"They argued that even the US was not prepared to put ground troops into Iraq and it would make Australia the only Western country with troops on the ground. Asked this week about the suggestion by the PM of sending Australian ground troops to Iraq, a spokesman for Mr Abbott said: 'The PM has consistently said that the Australian government will continue to talk to the government of Iraq and to our coalition partners about what Australia could usefully do to make the world a safer place and to make Australia a safer country'... The Iraq idea was not the first time Mr Abbott had suggested a military intervention by Australia's armed forces.
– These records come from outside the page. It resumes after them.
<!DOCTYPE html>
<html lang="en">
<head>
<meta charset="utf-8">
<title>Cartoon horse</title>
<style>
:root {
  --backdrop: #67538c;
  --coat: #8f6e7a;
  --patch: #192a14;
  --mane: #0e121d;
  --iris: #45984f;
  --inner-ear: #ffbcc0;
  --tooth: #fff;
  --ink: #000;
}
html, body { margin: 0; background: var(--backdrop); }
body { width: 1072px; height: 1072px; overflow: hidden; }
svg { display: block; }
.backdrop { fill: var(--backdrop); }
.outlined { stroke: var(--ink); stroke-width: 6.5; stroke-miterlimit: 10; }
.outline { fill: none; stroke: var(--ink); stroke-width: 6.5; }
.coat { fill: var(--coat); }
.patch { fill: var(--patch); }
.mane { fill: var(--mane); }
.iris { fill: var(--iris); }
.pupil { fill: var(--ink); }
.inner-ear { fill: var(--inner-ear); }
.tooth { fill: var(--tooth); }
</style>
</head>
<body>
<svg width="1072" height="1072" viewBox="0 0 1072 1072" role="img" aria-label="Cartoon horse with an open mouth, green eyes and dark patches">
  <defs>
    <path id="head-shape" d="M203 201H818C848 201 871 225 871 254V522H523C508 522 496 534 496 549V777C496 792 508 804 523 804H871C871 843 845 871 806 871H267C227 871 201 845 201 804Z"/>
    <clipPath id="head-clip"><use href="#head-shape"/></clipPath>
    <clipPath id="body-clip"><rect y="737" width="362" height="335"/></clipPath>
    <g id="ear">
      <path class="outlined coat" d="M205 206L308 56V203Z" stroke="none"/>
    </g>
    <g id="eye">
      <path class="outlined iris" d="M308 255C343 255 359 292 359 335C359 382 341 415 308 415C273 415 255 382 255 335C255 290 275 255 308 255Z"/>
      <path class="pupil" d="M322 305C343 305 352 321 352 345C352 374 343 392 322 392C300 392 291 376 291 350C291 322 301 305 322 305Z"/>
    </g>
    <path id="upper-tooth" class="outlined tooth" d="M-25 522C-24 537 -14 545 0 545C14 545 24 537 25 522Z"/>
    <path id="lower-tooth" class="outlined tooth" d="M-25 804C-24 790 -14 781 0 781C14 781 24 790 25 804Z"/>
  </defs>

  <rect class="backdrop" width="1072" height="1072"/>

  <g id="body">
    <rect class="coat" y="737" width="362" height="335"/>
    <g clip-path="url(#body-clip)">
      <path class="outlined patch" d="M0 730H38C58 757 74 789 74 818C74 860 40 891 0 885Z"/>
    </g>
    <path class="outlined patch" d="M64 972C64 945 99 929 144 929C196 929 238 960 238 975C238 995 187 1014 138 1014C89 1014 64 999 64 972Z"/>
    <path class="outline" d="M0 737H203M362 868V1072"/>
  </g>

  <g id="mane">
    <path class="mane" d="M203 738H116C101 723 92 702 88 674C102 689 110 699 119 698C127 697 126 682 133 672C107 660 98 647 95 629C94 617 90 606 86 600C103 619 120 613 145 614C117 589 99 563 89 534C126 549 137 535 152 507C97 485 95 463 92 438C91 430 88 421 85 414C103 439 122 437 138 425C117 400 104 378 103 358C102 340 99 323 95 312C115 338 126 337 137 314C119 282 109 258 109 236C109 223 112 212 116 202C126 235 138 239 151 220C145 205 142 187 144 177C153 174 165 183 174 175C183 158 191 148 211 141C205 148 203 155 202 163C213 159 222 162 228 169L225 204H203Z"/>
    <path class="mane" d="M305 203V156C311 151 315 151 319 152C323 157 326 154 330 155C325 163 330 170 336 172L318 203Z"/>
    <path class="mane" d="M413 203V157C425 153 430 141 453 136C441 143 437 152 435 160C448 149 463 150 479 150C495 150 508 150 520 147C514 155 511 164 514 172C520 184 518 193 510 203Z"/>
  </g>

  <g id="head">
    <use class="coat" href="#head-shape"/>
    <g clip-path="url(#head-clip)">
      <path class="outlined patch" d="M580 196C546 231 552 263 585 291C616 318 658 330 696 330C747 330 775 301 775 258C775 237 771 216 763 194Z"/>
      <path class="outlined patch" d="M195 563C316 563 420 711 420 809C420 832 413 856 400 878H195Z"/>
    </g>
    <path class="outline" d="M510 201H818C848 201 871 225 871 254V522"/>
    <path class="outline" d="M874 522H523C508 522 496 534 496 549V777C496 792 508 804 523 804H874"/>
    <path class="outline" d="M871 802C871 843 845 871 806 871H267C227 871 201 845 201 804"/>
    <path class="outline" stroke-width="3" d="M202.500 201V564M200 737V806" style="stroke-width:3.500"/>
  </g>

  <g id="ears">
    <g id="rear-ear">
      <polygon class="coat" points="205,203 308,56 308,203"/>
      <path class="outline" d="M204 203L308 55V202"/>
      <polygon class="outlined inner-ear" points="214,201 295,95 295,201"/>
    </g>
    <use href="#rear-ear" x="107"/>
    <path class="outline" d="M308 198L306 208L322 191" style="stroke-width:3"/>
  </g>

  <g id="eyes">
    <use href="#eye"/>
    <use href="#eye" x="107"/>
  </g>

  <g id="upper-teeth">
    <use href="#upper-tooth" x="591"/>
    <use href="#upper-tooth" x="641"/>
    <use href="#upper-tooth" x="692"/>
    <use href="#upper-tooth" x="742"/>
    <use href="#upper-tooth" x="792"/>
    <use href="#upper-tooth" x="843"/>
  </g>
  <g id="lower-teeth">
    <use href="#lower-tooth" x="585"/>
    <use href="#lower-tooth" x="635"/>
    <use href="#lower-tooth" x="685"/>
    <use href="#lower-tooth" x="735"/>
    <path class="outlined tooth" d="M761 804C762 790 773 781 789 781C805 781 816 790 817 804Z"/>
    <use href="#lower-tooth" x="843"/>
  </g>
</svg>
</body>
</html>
The Australian reported in August that in the week following the shooting down of Malaysia Airlines Flight MH17 over Ukraine by Russian-backed militia, Mr Abbott suggested sending 1000 Australian soldiers to secure the site of the crash... Australia's leading military planners also argued against that proposal, telling Mr Abbott there were serious problems with the plan: Australian soldiers would not be able to speak either Ukrainian or Russian, and the Australian troops would have difficulty distinguishing between Ukrainians and Russian militia." (Abbott sought military advice on go-it-alone invasion of Iraq, John Lyons, The Australian, 21/2/15)
"Insiders say that, these days, Abbott sits for much of the day in his office in parliament House pondering national security, Islamic State and reading Winston Churchill." (In command & out of control, John Lyons, The Australian, 21/2/15)
And another thing...
"John Lyons has been appointed an associate editor of the paper. He has worked at senior levels in Australian journalism for 35 years... He has been Washington and Middle-East correspondent for The Australian and has recently returned after 6 years based in Jerusalem for the paper. Lyons has won many awards, including 3 Walkleys, and was the Graham Perkin Australian Journalist of the year in 1999." (Appointment, The Australian, 21/2/15)
Question: Has Lyons been punished for transgressing the party line?
See my 9/3/14 post John Lyons Slams Sheridan, AIJAC.
You might also like to revisit my 11/4/09 post The Ambassador Reflects, on the experience of former Fairfax Middle East correspondent Ed O'Loughlin.